To learn more about the stories referenced in her artworks, and to perpetuate Boyd’s advocacy for history education, the Syracuse University Library and branches of the Onondaga County Public Libraries will each display eight books that informed Boyd’s research, including the two written by Ben Green. Click below to view the complete list.

About the Speakers

Born in Neptune, New Jersey and raised in Atlanta, Georgia, Dawn Williams Boyd (b. 1952) creates detailed cloth paintings that portray personal memories and both historic and current events to address the Black American experience. Boyd earned her BFA in studio art from Stephens College in Columbia, Missouri in 1974 and then relocated to Denver, Colorado. In Denver, she found inspiration in the works of fellow Black artists and felt compelled to begin creating her own works that address Black stories, past and present.

Inspired largely by quilts made by the artist Faith Ringgold, Boyd’s cloth paintings combine her skills in acrylic painting and collage with the techniques of appliqué and sewing. Describing her work, Boyd says, “Through cutting, patching, surface enhancement and quilting, bits and pieces of fabric are transformed into modern visual storytelling.” Boyd’s ongoing series, The Sins of the Fathers, with over twenty acrylic paintings and cloth paintings, tells stories of racial violence committed against Black Americans. With scenes ranging from the four hundred year-long atrocities of the slave trade to the twenty-first century rise of the Black Lives Matter Movement, Boyd’s work captures pivotal moments from the history of Black America. Boyd says, “Because I am a visual person and realizing that a lot of people don’t read, I used pictures to tell just enough of a true story to pique your interest so that you are motivated to do your own research into the facts.”

Photo Credit: Malcom Denemark/Florida Today

Drapher “Skip” Pagan is the son of the late Juanita Evangaline Moore, the daughter of slain civil rights leaders Harry T. and Harriette V. Moore. Juanita Evangaline Moore passed away in October of 2015. Skip works to continues his mother’s work of educating people about his grandparents. He worked with the Smithsonian Institute’s National Museum of African American History and Culture in Washington D.C. to display a collection of his grandparent’s possessions and documents that help tell their story of activism.

Ben Green is a professional writer and the author of four non-fiction books: Finest KindThe Soldier of Fortune MurdersBefore His Time, and Spinning the Globe.

Spinning the Globe, the first comprehensive history of the Harlem Globetrotters, has been the inspiration for four nationally-broadcast documentaries: “The Team that Changed the World” on PBS; “Goose” on ESPN; “Court of Change” on CBS Sports Network, and “Unsung: The Harlem Globetrotters” on TV ONE. Green served as the primary consultant on these films, which included such celebrities as Barack Obama, Charles Barkley, Julius Erving, and Samuel L. Jackson.

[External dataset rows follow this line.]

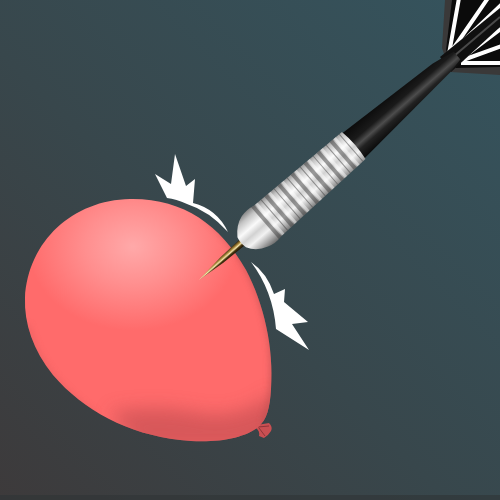
<!DOCTYPE html>
<html lang="en">
<head>
<meta charset="utf-8">
<title>Dart and balloon</title>
<style>
:root {
  --night: #3d3a3b;
  --slate: #38474c;
  --teal: #35545e;
  --coral: #ff6b6b;
  --coral-light: #ffa9a9;
  --coral-deep: #c94f52;
  --ink: #0b0b0b;
  --white: #fff;
}
html, body { margin: 0; height: 100%; overflow: hidden; background: var(--night); }
.poster { display: block; width: 500px; height: 500px; }
.burst { fill: var(--white); }
.flight-rays { fill: none; stroke: var(--white); stroke-width: 4; }
.groove { fill: #3c3c3c; opacity: .5; }
.ridge { fill: var(--white); opacity: .45; }
</style>
</head>
<body>
<svg class="poster" viewBox="0 0 500 500" role="img" aria-label="A dart pricking a red balloon">
  <defs>
    <linearGradient id="backdrop" x1="0" y1="1" x2="1" y2="0">
      <stop offset="0" stop-color="var(--night)"/>
      <stop offset=".45" stop-color="var(--slate)"/>
      <stop offset="1" stop-color="var(--teal)"/>
    </linearGradient>
    <radialGradient id="balloon-skin" gradientUnits="userSpaceOnUse" cx="133" cy="247" r="105" gradientTransform="translate(0 49) scale(1 .8)">
      <stop offset="0" stop-color="var(--coral-light)"/>
      <stop offset=".45" stop-color="#ff8f8f"/>
      <stop offset="1" stop-color="var(--coral)"/>
    </radialGradient>
    <linearGradient id="steel" x1="0" y1="0" x2="0" y2="1">
      <stop offset="0" stop-color="#858585"/>
      <stop offset=".14" stop-color="#c4c4c4"/>
      <stop offset=".36" stop-color="#fafafa"/>
      <stop offset=".52" stop-color="#d2d2d2"/>
      <stop offset=".68" stop-color="#f2f2f2"/>
      <stop offset=".86" stop-color="#aaa"/>
      <stop offset="1" stop-color="#6c6c6c"/>
    </linearGradient>
    <linearGradient id="shaft-black" x1="0" y1="0" x2="0" y2="1">
      <stop offset="0" stop-color="#0a0a0a"/>
      <stop offset=".38" stop-color="#1a1a1a"/>
      <stop offset=".56" stop-color="#4d4d4d"/>
      <stop offset=".7" stop-color="#222"/>
      <stop offset="1" stop-color="#080808"/>
    </linearGradient>
    <linearGradient id="brass" x1="0" y1="0" x2="0" y2="1">
      <stop offset="0" stop-color="#2c220d"/>
      <stop offset=".3" stop-color="#a88638"/>
      <stop offset=".5" stop-color="#f4e3aa"/>
      <stop offset=".68" stop-color="#4a3710"/>
      <stop offset="1" stop-color="#161006"/>
    </linearGradient>
    <filter id="soft-shade" x="-40%" y="-60%" width="180%" height="220%"><feGaussianBlur stdDeviation="9"/></filter>
    <filter id="thin-shade" x="-20%" y="-20%" width="140%" height="140%"><feGaussianBlur stdDeviation="3"/></filter>
    <path id="balloon-outline" d="M130 199C182 198 220 224 246 270C264 304 274 348 271 389C270 407 267 420 258 427C244 439 212 444 180 440C128 434 84 411 53 375C33 350 24 323 25 298C28 241 73 200 130 199Z"/>
    <path id="barrel-outline" d="M57 -7Q64 -17 74 -20Q82 -22 90 -20L205 -18Q208 0 205 18L90 21Q82 23 74 20Q62 16 57 6Q55 0 57 -7Z"/>
    <clipPath id="balloon-clip"><use href="#balloon-outline"/></clipPath>
    <clipPath id="barrel-clip"><use href="#barrel-outline"/></clipPath>
    <g id="ring">
      <rect class="groove" x="0" y="-24" width="4" height="48"/>
      <rect class="ridge" x="5" y="-24" width="3" height="48"/>
      <rect class="groove" x="12" y="-24" width="1" height="48"/>
    </g>
  </defs>

  <rect id="background" width="500" height="500" fill="url(#backdrop)"/>

  <g id="balloon">
    <path d="M257 425L269 423Q273 427 271 431Q268 436 264 438L259 436Q260 431 256 428Z" fill="var(--coral-deep)"/>
    <path d="M258 427L269 426M259 428L265 436" stroke="#8f3439" fill="none"/>
    <use href="#balloon-outline" fill="url(#balloon-skin)"/>
    <g clip-path="url(#balloon-clip)">
      <path d="M110 412Q160 404 205 414Q245 418 274 392L280 450H140Z" fill="#b04448" opacity=".5" filter="url(#soft-shade)"/>
      <path d="M205 214Q258 262 271 340Q277 390 264 424" fill="none" stroke="#a9464a" stroke-width="6" opacity=".5" filter="url(#thin-shade)"/>
      <path d="M27 325Q40 378 95 414" fill="none" stroke="#d95a5c" stroke-width="5" opacity=".5" filter="url(#thin-shade)"/>
    </g>
  </g>

  <g id="impact-bursts" class="burst">
    <path d="M155 174L171 184L175 154L186 186L195 179L193 203Q217 209 228 232Q209 211 187 204Q176 199 167 198Z"/>
    <path d="M251 262Q267 273 274 294L285 289L284 302L308 322L292 324L309 350L276 329Q273 291 251 262Z"/>
  </g>

  <g id="flight">
    <path d="M445 0L442 48L450 72L500 75V0Z" fill="#3a3939"/>
    <path d="M452 0L446 50L456 68L500 67V0Z" fill="var(--ink)"/>
    <path class="flight-rays" d="M449 54L459 -2M453 49L488 -2M458 46L502 4M461 63L502 63M463 60L502 46M465 56L502 28"/>
    <path d="M440 57L500 8V27L451 72Z" fill="#101010"/>
    <path d="M447 62L500 17" stroke="#4a4a4a" stroke-width="2"/>
  </g>

  <g id="dart" transform="translate(199 280) rotate(-41)">
    <path id="shaft" d="M202 -17L318 -10Q330 -8 342 -5V5L326 8L202 17Z" fill="url(#shaft-black)"/>
    <path id="needle" d="M0 0L30 -3L62 -4V4L30 3Z" fill="url(#brass)"/>
    <g id="barrel">
      <use href="#barrel-outline" fill="url(#steel)"/>
      <g clip-path="url(#barrel-clip)">
        <use href="#ring" x="87"/>
        <use href="#ring" x="104"/>
        <use href="#ring" x="121"/>
        <use href="#ring" x="138"/>
        <use href="#ring" x="155"/>
        <use href="#ring" x="172"/>
        <use href="#ring" x="189"/>
      </g>
    </g>
  </g>

  <rect id="base-edge" y="495" width="500" height="5" fill="#303536" opacity=".6"/>
</svg>
</body>
</html>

Before His Time, the biography of Harry T. Moore, American’s first assassinated civil rights leader, was the basis of a PBS documentary, “Freedom Never Dies,” as well as numerous newspaper, radio, and TV stories.

The Soldier of Fortune Murders sold more than 130,000 copies and was the basis for a CBS miniseries.

In addition to his writings, Green is on the faculty of Florida State University. He served as the Director of the Florida Center for Public Management (FCPM), which provides leadership training to state and local agencies across Florida.

A former Bread Loaf Fellow, Green received his B.A. from Brandeis University and his M.S. from Florida State University. He lives in Tallahassee, Florida.

Dawn Williams Boyd, Peaches and Evangeline, Bibbs County. FL 1942, 2004, Mixed media, Courtesy of the artist and Fort Gansevoort

Before His Time: The Untold Story of Harry T. Moore, America’s First Civil Rights Martyr

Blog Post

Storytelling with Fabric: Waiting for Medgar, Jackson, MS 1963 by Dawn Williams Boyd

“The Perspective of the Other”

A lecture given by Dawn Williams Boyd in 2021.